*The task*
Taking each line of the records in turn, count those containing "html" and report only the number.

*Exercise material*
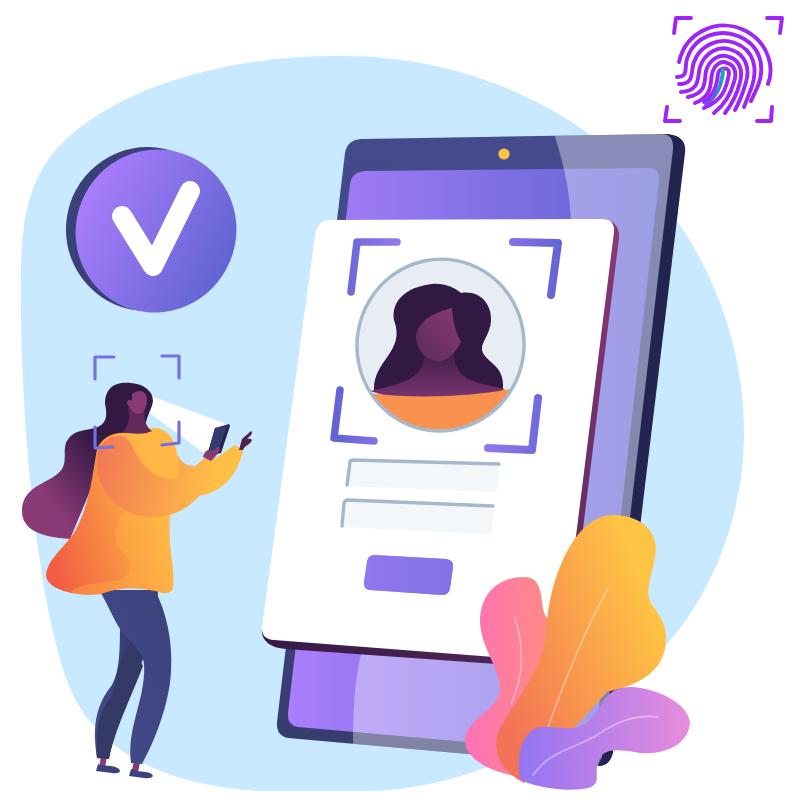
<!DOCTYPE html>
<html lang="en">
<head>
<meta charset="utf-8">
<title>Face verification illustration</title>
<style>
:root{--sky:#c8e9ff;--navy:#444b8c;--navy-deep:#353a6b;--ink:#23244f;--violet:#a97dfb;--indigo:#6264d4;--plum:#311944;--berry:#883976;--line:#a6b8cc;--field:#f3f7fa;--orange:#f9914f;--gold:#ffc444;--neon:#9d25fa}
html,body{margin:0;background:#fff;overflow:hidden}
svg{display:block;width:800px;height:800px}
.bracket{fill:none;stroke-linecap:round;stroke-linejoin:round}
.print{fill:none;stroke:var(--neon);stroke-width:3.9;stroke-linecap:round;stroke-linejoin:round}
.vein{fill:none;stroke:#fff;stroke-opacity:.4;stroke-width:1.6;stroke-linecap:round}
</style>
</head>
<body>
<svg viewBox="0 0 800 800" role="img" aria-label="Woman scanning her face with a phone, next to a large phone showing a verified profile">
<defs>
<linearGradient id="violet-indigo"><stop stop-color="#a97dfb"/><stop offset="1" stop-color="#6264d4"/></linearGradient>
<linearGradient id="screen-fill" gradientUnits="userSpaceOnUse" x1="290" y1="0" x2="650" y2="0"><stop stop-color="#aa7efc"/><stop offset=".75" stop-color="#736bdd"/><stop offset="1" stop-color="#6668d6"/></linearGradient>
<linearGradient id="scan-fill" gradientUnits="userSpaceOnUse" x1="335" y1="300" x2="562" y2="300"><stop stop-color="#6264d4"/><stop offset=".28" stop-color="#9479f0"/><stop offset=".65" stop-color="#9479f0"/><stop offset="1" stop-color="#6264d4"/></linearGradient>
<linearGradient id="body-fill" gradientUnits="userSpaceOnUse" x1="300" y1="740" x2="400" y2="140"><stop stop-color="#383d70"/><stop offset="1" stop-color="#444b8c"/></linearGradient>
<linearGradient id="edge-fill" x1="0" y1="1" x2="1" y2="0"><stop stop-color="#311944"/><stop offset="1" stop-color="#893976"/></linearGradient>
<linearGradient id="face-fill" x1="0" y1="1" x2="1" y2="0"><stop stop-color="#5c2a5d"/><stop offset="1" stop-color="#893976"/></linearGradient>
<linearGradient id="neck-fill" x1="0" y1="0" x2="0" y2="1"><stop stop-color="#3d1d4a"/><stop offset="1" stop-color="#7b3570"/></linearGradient>
<linearGradient id="hair-fill" gradientUnits="userSpaceOnUse" x1="50" y1="500" x2="108" y2="455"><stop stop-color="#883976"/><stop offset="1" stop-color="#311944"/></linearGradient>
<linearGradient id="jumper-fill" gradientUnits="userSpaceOnUse" x1="52" y1="560" x2="172" y2="530"><stop stop-color="#f15d43"/><stop offset="1" stop-color="#ffc044"/></linearGradient>
<linearGradient id="sleeve-fill" gradientUnits="userSpaceOnUse" x1="98" y1="470" x2="215" y2="490"><stop stop-color="#f37a55"/><stop offset="1" stop-color="#ffbf45"/></linearGradient>
<linearGradient id="trouser-fill" x1="0" y1="1" x2="1" y2="0"><stop stop-color="#444b8c"/><stop offset="1" stop-color="#3c427b"/></linearGradient>
<linearGradient id="trouser-back" x1="0" y1="0" x2="1" y2="0"><stop stop-color="#444b8c"/><stop offset="1" stop-color="#2c305d"/></linearGradient>
<linearGradient id="leaf-pink"><stop stop-color="#ff70b8"/><stop offset="1" stop-color="#ff8a84"/></linearGradient>
<linearGradient id="leaf-gold" gradientUnits="userSpaceOnUse" x1="496" y1="700" x2="665" y2="630"><stop stop-color="#f37356"/><stop offset="1" stop-color="#ffc444"/></linearGradient>
<linearGradient id="leaf-lilac"><stop stop-color="#9474f4"/><stop offset="1" stop-color="#e78ddb"/></linearGradient>
<linearGradient id="core-fill" x1="0" y1="1" x2="0" y2="0"><stop stop-color="#7c45ea"/><stop offset=".6" stop-color="#1a9cc4"/><stop offset="1" stop-color="#20a8c0"/></linearGradient>
<clipPath id="phone-face"><path d="M361 139 L661 134 Q674 134 673 149 L601 766 L288 738 Q276 736 277 722 L345 153 Q347 140 361 139Z"/></clipPath>
<clipPath id="avatar-clip"><ellipse cx="440" cy="345" rx="83" ry="85"/></clipPath>
</defs>

<path id="backdrop" fill="var(--sky)" d="M335 56C450 54 545 97 605 146C690 210 744 320 744 432C744 525 705 610 650 662C560 744 465 790 365 791H258C175 786 105 758 73 695C40 625 22 440 21 310C20 235 23 195 50 157C102 91 222 56 335 56Z"/>

<g id="approved-badge">
<ellipse cx="147" cy="229" rx="81" ry="82" transform="rotate(12 147 229)" fill="#3a4078"/>
<ellipse cx="156" cy="231" rx="80" ry="82" transform="rotate(28 156 231)" fill="url(#violet-indigo)"/>
<path d="M122 216L153 266L190 191" fill="none" stroke="#fff" stroke-width="20" stroke-linecap="round" stroke-linejoin="round"/>
</g>

<g id="large-phone">
<path fill="var(--ink)" d="M655 134H668Q687 136 685 153L613 752Q610 766 597 766L570 762Z"/>
<path fill="url(#body-fill)" d="M361 139L661 134Q674 134 673 149L601 766L288 738Q276 736 277 722L345 153Q347 140 361 139Z"/>
<path fill="url(#screen-fill)" d="M365 171L649 168Q660 168 659 180L595 742Q593 754 582 752L298 727Q287 725 288 713L350 184Q352 172 365 171Z"/>
<circle cx="504" cy="154" r="5.6" fill="#ffc444"/>
<path clip-path="url(#phone-face)" fill="#fff" fill-opacity=".36" d="M553 130C565 168 571 195 571 230C555 420 465 520 375 620C357 650 353 690 353 750L600 780L690 130Z"/>
</g>

<g id="profile-card">
<path fill="url(#edge-fill)" d="M604 219Q620 222 619 238L568 650Q566 669 550 668L286 649C270 648 261 640 262 630Z"/>
<path fill="#fff" d="M330 220L602 219Q615 219 614 232L562 648Q560 662 546 661L274 640Q261 639 262 627L315 235Q317 221 330 220Z"/>
<ellipse cx="440.500" cy="345" rx="83.500" ry="86" transform="rotate(10 440 345)" fill="#e8ecf3"/>
<g id="avatar" clip-path="url(#avatar-clip)">
<path fill="var(--plum)" d="M374 390C373 360 406 352 394 320C391 302 405 287 432 284C445 283 455 288 461 293C480 290 492 304 491 321C490 335 481 342 482 350C485 363 505 364 503 389L490 394L386 396Z"/>
<path fill="url(#neck-fill)" d="M424 350H454C453 380 473 382 505 389L484 400H400L370 391C400 384 427 380 424 350Z"/>
<path fill="url(#face-fill)" d="M452 308C453 320 455 331 461 342C455 354 447 361 438 361C426 361 416 349 416 336C419 319 436 312 452 308Z"/>
<path fill="var(--orange)" d="M360 392C410 399 460 398 512 389V435H360Z"/>
</g>
<ellipse cx="440.500" cy="345" rx="83.500" ry="86" transform="rotate(10 440 345)" fill="none" stroke="var(--line)" stroke-width="3.400"/>
<g class="bracket" stroke="url(#scan-fill)" stroke-width="7.500">
<path d="M397 242H357L351 292"/>
<path d="M513 242L558 243L551 295" stroke-width="8"/>
<path d="M340 390L334 438L374 441"/>
<path d="M488 448L532 450L538 398" stroke-width="8"/>
</g>
<g id="form-fields">
<path fill="var(--field)" d="M350 460L500 463L497 492L346 486Z"/>
<path class="bracket" stroke="var(--line)" stroke-width="3.400" d="M347 485L350 462Q350 460 353 460L499 464"/>
<path fill="var(--field)" d="M344 500L495 505L491 534L341 527Z"/>
<path class="bracket" stroke="var(--line)" stroke-width="3.400" d="M342 526L344 503Q345 500 348 500L493 506"/>
</g>
<path id="confirm-button" fill="url(#violet-indigo)" d="M374 555L446 559Q454 560 453 567L450 588Q449 595 442 595L370 590Q363 589 364 582L367 562Q368 555 374 555Z"/>
<path fill="#8b76ec" d="M374 555L446 559Q454 560 453 567L450 588Q449 595 442 595L370 590Q363 589 364 582L367 562Q368 555 374 555Z" opacity=".8"/>
</g>

<g id="plant">
<path fill="url(#leaf-pink)" d="M524 577C547 577 538 607 547 618C549 670 530 720 516 776C497 773 466 762 465 741C465 720 499 709 500 690C501 670 481 648 480 622C480 594 498 577 524 577Z"/>
<path class="vein" d="M515 618C526 652 522 680 511 704"/>
<path fill="url(#leaf-gold)" d="M613 515C642 515 660 533 655 556C653 576 643 590 652 605C661 616 667 628 666 642C664 671 640 685 607 692L524 783C509 775 496 763 496 742C497 717 545 680 547 625C549 585 572 515 613 515Z"/>
<path class="vein" d="M608 588C586 628 565 680 548 727"/>
<path fill="url(#leaf-lilac)" d="M520 779C516 756 522 731 540 727C556 725 574 734 589 721C604 704 606 687 630 687C658 688 688 704 690 722C689 744 666 755 640 753C620 750 602 746 598 763C594 774 602 784 588 788C566 793 529 786 520 779Z"/>
<path class="vein" d="M533 775C550 750 577 748 597 735C616 722 635 714 658 717"/>
<path fill="var(--ink)" d="M598 766C600 758 605 754 613 752C611 761 607 766 598 766Z"/>
</g>

<g id="woman">
<path id="scan-beam" fill="#fff" d="M151 396L229 425L208 456L148 412Z"/>
<g id="legs">
<path fill="var(--berry)" d="M101 756H107L105 768H99ZM134 762H140L138 773H131Z"/>
<path fill="#3c427b" d="M98 764C104 767 118 764 120 771Q119 774 112 773L96 771ZM131 769C138 773 151 770 153 776Q151 779 144 778L129 776Z"/>
<path fill="url(#trouser-back)" d="M120 600L158 590C156 640 143 655 133 685C124 710 113 735 109 759L97 758C92 725 96 705 112 685C121 668 120 645 120 600Z"/>
<path fill="#343966" d="M131 643L143 666C132 695 114 732 109 759L97 758C96 730 98 715 108 701C119 690 112 668 131 643Z"/>
<path fill="url(#trouser-fill)" d="M99 590H155C166 612 173 640 171 672C169 705 155 740 142 764L131 763C127 730 142 706 144 675C146 655 139 650 125 636C115 624 109 606 99 590Z"/>
</g>
<path id="long-hair" fill="url(#hair-fill)" d="M105 404C105 387 116 381 131 383C144 384 153 391 153 401C152 410 145 417 145 431L108 448L70 539C41 537 22 530 22 511C22 484 52 484 62 469C68 459 61 447 69 438C80 423 113 438 105 404Z"/>
<path id="far-sleeve" fill="url(#sleeve-fill)" d="M166 433C177 450 178 466 194 466C210 464 223 453 235 445L243 450C239 473 221 496 194 496C172 496 155 479 149 454Z"/>
<path id="jumper" fill="url(#jumper-fill)" d="M119 433C135 433 148 428 156 428C172 431 176 443 178 460C180 482 170 495 169 520C168 545 175 568 173 587Q172 594 163 593C142 587 120 586 101 594C80 597 48 591 46 576C47 560 61 551 74 533C89 507 92 478 97 449Q103 435 119 433Z"/>
<path id="jumper-fold" fill="#ffb044" opacity=".4" d="M126 512C150 518 169 504 172 514C166 540 175 568 173 587Q172 594 163 593C142 587 120 586 101 594C87 596 77 594 71 592C87 577 125 589 130 570C132 552 112 552 115 531Q117 517 126 512Z"/>
<path id="near-sleeve" fill="url(#sleeve-fill)" d="M98 451C104 437 121 431 129 441C139 452 147 478 173 479C188 476 199 462 206 457L215 463C209 490 191 514 157 517C119 519 91 488 98 451Z"/>
<path fill="#ffb648" opacity=".7" d="M128 437L157 428C173 432 178 452 179 477C154 484 138 463 128 437Z"/>
<path id="neck" fill="#602a5a" d="M128 407L145 408C143 419 146 427 152 431C144 435 132 434 123 432C129 425 130 418 128 407Z"/>
<path id="face" fill="var(--berry)" d="M132 394C138 389 146 390 147 399C147 407 144 414 138 414C131 413 131 408 127 404C127 399 130 399 132 401Z"/>
<path id="hand-phone" fill="var(--ink)" d="M215 428L229 424L230 426L221 453L210 456Q207 456 208 452Z"/>
<path fill="#343a6d" d="M215 428L227 426L218 452L208 454Z"/>
<path id="near-hand" fill="var(--berry)" d="M203 457C205 450 208 449 212 451L219 446L220 450L215 457L211 461Z"/>
<path id="pointing-hand" fill="#4d234d" d="M239 450L242 439L251 431Q253 432 251 435L247 439C253 438 253 441 249 444Q245 446 243 450Z"/>
<g id="face-frame" class="bracket" stroke-width="3.200" stroke="#766fe0">
<path d="M95 379V357H114M162 356H179V378"/>
<path d="M95 427V448L113 447M162 445L179 443V422"/>
</g>
</g>

<g id="fingerprint-scan">
<g class="print">
<path d="M674 33L676 18H691M767 18H782L780 33M667 107L665 121H680M757 121H771L772 107"/>
<path d="M679 62C686 31 719 17 746 31C770 44 774 69 768 84"/>
<path d="M677 77C690 77 683 67 688 56C695 37 718 28 738 36C761 45 766 67 757 88L751 101"/>
<path d="M679 84C695 84 690 73 694 62C700 45 719 37 735 43C754 50 758 68 752 86Q750 92 744 107" />
<path d="M681 92C701 91 697 77 700 67C705 52 719 45 732 50C746 55 750 69 746 82Q742 97 735 110"/>
<path d="M688 97C708 93 704 80 706 71C709 60 719 53 729 57C740 60 743 71 740 82Q736 99 725 113"/>
<path d="M695 103C713 96 710 83 712 74C714 65 721 60 727 63C735 65 737 73 734 82Q729 101 714 113"/>
<path d="M704 108C725 99 726 87 729 74C730 66 719 67 718 74C717 85 714 96 704 102"/>
</g>
<path d="M723 70C722 86 716 97 706 104" fill="none" stroke="url(#core-fill)" stroke-width="4" stroke-linecap="round"/>
</g>
</svg>
</body>
</html>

*Solved exercise*
4